The New York Times beats everybody else in the Syria whip count game, collating statements from everyone, defining "opposition" narrowly enough so that only 154 members of the House and 18 members of the Senate stand against.
The latest Quinnipiac poll in New York has Bill de Blasio on the cusp of a flat-out, no-runoff victory—he needs 40 percent, and he's cresting at 39. It puts Anthony Weiner at 6 percent, which makes one question the news value of coverage like Today's "exclusive" interview with the incredible imploding candidate. And former Slate columnist Eliot Spitzer is now 7 points behind Scott Stringer in the comptroller race.
Eric Boehm finds that the most hawkish senators happen to be the receipients of the most defense industry donations. "It's not exactly new information," he says; but the information presented this way has been shared 5,000 times on Facebook.
Philip Giraldi has some solid Syria questions.
Ryan Lizza has the best summary of the Keystone XL battle I've seen, at least since BusinessWeek profiled Bill McKibben.
And Norm Podhoretz insists that Barack Obama's insufficiently aggressive foreign policy is part of a secret plan to turn America away from the incredible success that the neoconservatives would be enacting were they in charge.

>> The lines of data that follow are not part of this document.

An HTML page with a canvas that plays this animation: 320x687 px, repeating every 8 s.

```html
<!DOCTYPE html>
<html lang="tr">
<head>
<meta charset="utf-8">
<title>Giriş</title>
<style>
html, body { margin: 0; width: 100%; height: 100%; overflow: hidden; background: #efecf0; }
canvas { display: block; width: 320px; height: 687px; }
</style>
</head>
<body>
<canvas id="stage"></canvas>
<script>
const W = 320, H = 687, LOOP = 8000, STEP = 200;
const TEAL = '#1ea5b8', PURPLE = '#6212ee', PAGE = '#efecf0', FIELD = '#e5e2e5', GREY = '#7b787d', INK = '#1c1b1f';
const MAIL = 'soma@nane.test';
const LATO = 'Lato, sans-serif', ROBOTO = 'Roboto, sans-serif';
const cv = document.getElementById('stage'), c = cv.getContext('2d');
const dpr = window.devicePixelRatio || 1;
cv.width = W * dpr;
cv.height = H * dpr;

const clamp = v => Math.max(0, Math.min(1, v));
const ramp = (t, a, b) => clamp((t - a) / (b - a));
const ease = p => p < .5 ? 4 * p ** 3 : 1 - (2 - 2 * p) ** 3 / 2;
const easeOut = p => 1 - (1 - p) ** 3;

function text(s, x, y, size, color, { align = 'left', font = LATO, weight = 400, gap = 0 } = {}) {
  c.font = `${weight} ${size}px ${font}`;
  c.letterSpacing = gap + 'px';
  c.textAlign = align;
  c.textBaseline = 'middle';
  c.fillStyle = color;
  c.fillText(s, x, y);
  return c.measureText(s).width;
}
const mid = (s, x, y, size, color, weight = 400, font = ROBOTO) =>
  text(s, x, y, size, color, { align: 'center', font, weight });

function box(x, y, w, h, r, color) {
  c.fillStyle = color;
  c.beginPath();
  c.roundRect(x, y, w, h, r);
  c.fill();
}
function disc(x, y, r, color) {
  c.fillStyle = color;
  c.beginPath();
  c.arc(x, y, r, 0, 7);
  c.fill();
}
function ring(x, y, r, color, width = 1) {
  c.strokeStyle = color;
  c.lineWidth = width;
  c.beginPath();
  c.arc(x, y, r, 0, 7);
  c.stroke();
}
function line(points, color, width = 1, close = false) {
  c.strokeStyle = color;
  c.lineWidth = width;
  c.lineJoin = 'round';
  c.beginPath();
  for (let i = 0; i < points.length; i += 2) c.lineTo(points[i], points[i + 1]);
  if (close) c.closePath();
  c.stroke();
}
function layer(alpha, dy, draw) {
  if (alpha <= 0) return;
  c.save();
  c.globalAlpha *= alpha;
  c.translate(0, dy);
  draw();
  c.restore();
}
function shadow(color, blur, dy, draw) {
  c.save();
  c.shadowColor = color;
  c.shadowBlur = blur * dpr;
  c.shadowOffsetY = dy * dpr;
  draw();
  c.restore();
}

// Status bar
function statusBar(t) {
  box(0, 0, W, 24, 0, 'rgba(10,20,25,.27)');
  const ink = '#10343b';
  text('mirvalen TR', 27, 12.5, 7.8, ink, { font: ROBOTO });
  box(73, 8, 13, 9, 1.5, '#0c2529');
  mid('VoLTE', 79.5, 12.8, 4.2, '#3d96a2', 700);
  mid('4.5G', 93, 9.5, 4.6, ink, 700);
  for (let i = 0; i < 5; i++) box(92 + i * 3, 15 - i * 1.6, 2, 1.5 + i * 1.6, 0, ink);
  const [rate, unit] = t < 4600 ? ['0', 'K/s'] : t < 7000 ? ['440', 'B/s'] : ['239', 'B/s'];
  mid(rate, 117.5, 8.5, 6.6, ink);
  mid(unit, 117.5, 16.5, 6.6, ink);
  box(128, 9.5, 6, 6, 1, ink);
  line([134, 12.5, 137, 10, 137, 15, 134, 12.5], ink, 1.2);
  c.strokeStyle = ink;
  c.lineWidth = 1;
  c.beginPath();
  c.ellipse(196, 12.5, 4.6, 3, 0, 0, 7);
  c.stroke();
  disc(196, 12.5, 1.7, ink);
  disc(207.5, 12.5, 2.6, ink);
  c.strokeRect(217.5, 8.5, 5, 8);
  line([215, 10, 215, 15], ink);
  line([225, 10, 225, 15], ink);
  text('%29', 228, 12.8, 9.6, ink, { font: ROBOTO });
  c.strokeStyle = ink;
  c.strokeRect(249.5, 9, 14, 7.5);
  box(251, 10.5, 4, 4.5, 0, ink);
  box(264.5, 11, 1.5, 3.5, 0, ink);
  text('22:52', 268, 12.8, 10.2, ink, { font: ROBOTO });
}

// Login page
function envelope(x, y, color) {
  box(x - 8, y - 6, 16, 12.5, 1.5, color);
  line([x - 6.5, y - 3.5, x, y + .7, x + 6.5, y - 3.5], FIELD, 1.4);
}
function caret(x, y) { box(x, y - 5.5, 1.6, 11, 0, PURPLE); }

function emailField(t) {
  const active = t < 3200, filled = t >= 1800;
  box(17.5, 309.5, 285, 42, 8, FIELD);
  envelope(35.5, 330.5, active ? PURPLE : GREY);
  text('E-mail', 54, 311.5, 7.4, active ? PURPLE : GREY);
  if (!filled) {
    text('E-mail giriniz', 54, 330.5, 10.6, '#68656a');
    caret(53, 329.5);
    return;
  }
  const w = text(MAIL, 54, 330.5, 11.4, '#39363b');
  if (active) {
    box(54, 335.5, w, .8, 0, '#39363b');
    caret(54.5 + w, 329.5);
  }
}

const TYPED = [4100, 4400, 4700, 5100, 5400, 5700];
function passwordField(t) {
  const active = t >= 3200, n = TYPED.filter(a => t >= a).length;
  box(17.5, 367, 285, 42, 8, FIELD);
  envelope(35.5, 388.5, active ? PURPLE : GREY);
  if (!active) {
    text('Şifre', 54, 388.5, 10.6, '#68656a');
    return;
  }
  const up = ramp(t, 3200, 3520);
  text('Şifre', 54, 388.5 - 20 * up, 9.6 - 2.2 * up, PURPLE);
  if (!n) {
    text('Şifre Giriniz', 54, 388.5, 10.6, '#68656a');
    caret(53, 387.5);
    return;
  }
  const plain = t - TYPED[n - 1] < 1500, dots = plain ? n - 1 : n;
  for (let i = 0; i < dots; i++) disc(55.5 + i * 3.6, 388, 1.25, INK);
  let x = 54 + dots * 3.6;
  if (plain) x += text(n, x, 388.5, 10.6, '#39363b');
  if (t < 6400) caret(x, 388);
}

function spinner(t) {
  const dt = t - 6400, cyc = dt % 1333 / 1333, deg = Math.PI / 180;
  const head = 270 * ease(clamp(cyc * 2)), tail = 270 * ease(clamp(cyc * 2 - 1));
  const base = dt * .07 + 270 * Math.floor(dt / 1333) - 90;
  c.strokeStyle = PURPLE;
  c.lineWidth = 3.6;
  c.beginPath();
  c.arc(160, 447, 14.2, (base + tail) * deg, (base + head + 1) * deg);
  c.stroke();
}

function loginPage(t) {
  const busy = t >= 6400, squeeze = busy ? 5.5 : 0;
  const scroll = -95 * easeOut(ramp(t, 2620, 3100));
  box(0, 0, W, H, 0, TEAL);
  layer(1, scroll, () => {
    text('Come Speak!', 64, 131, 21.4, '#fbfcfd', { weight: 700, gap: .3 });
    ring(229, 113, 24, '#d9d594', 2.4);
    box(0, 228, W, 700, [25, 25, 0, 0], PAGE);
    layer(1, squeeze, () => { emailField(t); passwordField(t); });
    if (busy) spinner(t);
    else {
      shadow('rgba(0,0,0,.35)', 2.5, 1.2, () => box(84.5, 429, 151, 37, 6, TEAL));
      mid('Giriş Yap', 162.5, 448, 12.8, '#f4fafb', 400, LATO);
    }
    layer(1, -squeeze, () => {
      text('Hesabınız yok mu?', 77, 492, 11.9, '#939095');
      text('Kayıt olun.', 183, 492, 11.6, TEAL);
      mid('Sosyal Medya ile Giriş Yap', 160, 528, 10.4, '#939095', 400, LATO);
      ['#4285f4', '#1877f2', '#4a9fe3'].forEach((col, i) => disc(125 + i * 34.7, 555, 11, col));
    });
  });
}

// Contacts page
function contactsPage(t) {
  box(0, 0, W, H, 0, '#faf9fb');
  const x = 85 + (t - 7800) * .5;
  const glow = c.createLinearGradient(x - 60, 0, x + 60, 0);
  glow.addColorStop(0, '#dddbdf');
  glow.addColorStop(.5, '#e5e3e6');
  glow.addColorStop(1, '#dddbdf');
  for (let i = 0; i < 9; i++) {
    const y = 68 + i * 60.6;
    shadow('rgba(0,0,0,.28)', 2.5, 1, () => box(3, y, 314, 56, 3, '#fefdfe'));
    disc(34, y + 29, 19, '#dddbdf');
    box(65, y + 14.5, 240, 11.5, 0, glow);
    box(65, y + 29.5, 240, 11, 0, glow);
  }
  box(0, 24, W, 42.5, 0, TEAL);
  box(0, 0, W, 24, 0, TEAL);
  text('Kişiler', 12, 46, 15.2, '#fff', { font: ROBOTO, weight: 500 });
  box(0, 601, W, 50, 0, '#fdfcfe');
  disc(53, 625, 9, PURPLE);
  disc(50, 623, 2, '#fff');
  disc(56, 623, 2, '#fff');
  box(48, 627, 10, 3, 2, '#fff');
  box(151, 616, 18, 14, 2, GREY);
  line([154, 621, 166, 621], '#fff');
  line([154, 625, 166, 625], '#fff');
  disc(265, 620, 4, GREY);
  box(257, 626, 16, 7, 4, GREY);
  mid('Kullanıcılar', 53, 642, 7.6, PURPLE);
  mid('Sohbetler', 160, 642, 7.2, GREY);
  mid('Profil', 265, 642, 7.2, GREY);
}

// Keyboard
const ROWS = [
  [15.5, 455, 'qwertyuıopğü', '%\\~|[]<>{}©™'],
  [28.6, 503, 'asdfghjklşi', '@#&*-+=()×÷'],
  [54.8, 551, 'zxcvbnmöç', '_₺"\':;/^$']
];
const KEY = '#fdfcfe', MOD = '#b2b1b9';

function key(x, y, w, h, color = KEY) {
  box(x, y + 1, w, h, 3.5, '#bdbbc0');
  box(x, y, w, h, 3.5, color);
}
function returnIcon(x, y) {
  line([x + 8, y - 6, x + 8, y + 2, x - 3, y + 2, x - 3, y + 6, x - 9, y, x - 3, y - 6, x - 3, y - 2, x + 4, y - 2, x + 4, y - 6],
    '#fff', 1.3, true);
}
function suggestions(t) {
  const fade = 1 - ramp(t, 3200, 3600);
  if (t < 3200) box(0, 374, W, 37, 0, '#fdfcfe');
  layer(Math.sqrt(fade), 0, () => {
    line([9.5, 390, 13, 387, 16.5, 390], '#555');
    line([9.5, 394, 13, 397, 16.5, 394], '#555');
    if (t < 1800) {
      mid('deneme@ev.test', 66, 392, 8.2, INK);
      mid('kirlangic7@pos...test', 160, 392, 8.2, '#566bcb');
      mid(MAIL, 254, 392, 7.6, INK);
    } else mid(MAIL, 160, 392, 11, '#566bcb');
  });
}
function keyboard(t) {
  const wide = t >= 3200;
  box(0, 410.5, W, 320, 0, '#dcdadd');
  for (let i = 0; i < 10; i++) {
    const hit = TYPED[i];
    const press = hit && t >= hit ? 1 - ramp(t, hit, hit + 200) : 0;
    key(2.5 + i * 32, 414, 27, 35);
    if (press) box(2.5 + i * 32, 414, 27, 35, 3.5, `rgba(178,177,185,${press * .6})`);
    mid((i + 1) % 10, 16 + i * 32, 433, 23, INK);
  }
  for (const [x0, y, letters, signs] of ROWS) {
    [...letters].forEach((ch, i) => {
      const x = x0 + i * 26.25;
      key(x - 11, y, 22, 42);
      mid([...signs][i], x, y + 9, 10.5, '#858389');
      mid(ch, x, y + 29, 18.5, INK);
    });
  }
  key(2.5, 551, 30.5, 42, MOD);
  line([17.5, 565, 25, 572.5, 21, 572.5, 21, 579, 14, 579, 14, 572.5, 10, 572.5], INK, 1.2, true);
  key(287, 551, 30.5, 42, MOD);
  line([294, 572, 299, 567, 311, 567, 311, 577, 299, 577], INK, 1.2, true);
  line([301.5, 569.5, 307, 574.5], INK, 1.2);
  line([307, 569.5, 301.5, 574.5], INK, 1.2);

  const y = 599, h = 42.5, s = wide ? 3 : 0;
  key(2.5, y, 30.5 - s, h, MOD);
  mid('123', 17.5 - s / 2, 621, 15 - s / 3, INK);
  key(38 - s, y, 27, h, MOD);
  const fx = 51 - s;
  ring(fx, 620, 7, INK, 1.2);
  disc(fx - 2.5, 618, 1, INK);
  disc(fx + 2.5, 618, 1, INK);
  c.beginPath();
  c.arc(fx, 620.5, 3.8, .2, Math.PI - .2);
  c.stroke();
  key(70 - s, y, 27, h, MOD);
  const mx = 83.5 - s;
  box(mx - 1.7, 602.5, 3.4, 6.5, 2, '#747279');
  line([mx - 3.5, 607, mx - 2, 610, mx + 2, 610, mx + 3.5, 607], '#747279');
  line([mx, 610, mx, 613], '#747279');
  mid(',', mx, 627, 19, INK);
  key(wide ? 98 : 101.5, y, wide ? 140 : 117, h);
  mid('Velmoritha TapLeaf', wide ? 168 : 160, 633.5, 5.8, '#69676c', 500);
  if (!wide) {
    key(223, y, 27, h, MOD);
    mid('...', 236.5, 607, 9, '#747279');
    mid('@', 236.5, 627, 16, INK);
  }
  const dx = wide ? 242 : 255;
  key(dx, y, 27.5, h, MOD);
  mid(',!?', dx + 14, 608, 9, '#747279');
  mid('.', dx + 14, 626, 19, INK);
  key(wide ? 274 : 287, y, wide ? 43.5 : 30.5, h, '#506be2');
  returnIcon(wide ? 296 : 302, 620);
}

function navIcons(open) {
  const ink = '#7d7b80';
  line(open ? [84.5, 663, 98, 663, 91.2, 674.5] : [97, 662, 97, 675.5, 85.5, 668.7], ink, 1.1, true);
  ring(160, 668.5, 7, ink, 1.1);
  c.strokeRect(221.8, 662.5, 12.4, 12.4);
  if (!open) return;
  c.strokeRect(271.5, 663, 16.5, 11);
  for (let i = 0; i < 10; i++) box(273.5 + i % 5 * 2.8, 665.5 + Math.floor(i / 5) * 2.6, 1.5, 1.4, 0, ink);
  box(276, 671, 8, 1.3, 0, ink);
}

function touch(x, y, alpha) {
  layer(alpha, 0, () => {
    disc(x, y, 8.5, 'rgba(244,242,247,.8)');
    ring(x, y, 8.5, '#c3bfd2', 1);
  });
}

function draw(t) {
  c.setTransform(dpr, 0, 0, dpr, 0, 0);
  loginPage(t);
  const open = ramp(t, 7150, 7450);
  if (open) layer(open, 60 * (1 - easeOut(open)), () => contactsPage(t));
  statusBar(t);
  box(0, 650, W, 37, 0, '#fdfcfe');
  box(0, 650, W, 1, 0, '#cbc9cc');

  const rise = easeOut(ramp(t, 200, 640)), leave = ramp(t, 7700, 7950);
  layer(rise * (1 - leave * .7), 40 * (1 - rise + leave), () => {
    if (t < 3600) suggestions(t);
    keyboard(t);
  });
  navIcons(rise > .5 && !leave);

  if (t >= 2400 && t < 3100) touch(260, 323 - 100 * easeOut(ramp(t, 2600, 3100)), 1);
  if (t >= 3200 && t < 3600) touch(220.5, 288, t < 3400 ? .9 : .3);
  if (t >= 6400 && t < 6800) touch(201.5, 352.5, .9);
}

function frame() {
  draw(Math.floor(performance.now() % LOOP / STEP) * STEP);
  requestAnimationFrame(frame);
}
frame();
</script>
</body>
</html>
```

TODAY IN SLATE
The Irritating Confidante
John Dickerson on Ben Bradlee’s fascinating relationship with John F. Kennedy.
My Father Invented Social Networking at a Girls’ Reform School in the 1930s
Renée Zellweger’s New Face Is Too Real
Sleater-Kinney Was Once America’s Best Rock Band
Can it be again?
The All The President’s Men Scene That Captured Ben Bradlee
Is It Better to Be a Hero Like Batman?
Or an altruist like Bruce Wayne?
Driving in Circles
The autonomous Google car may never actually happen.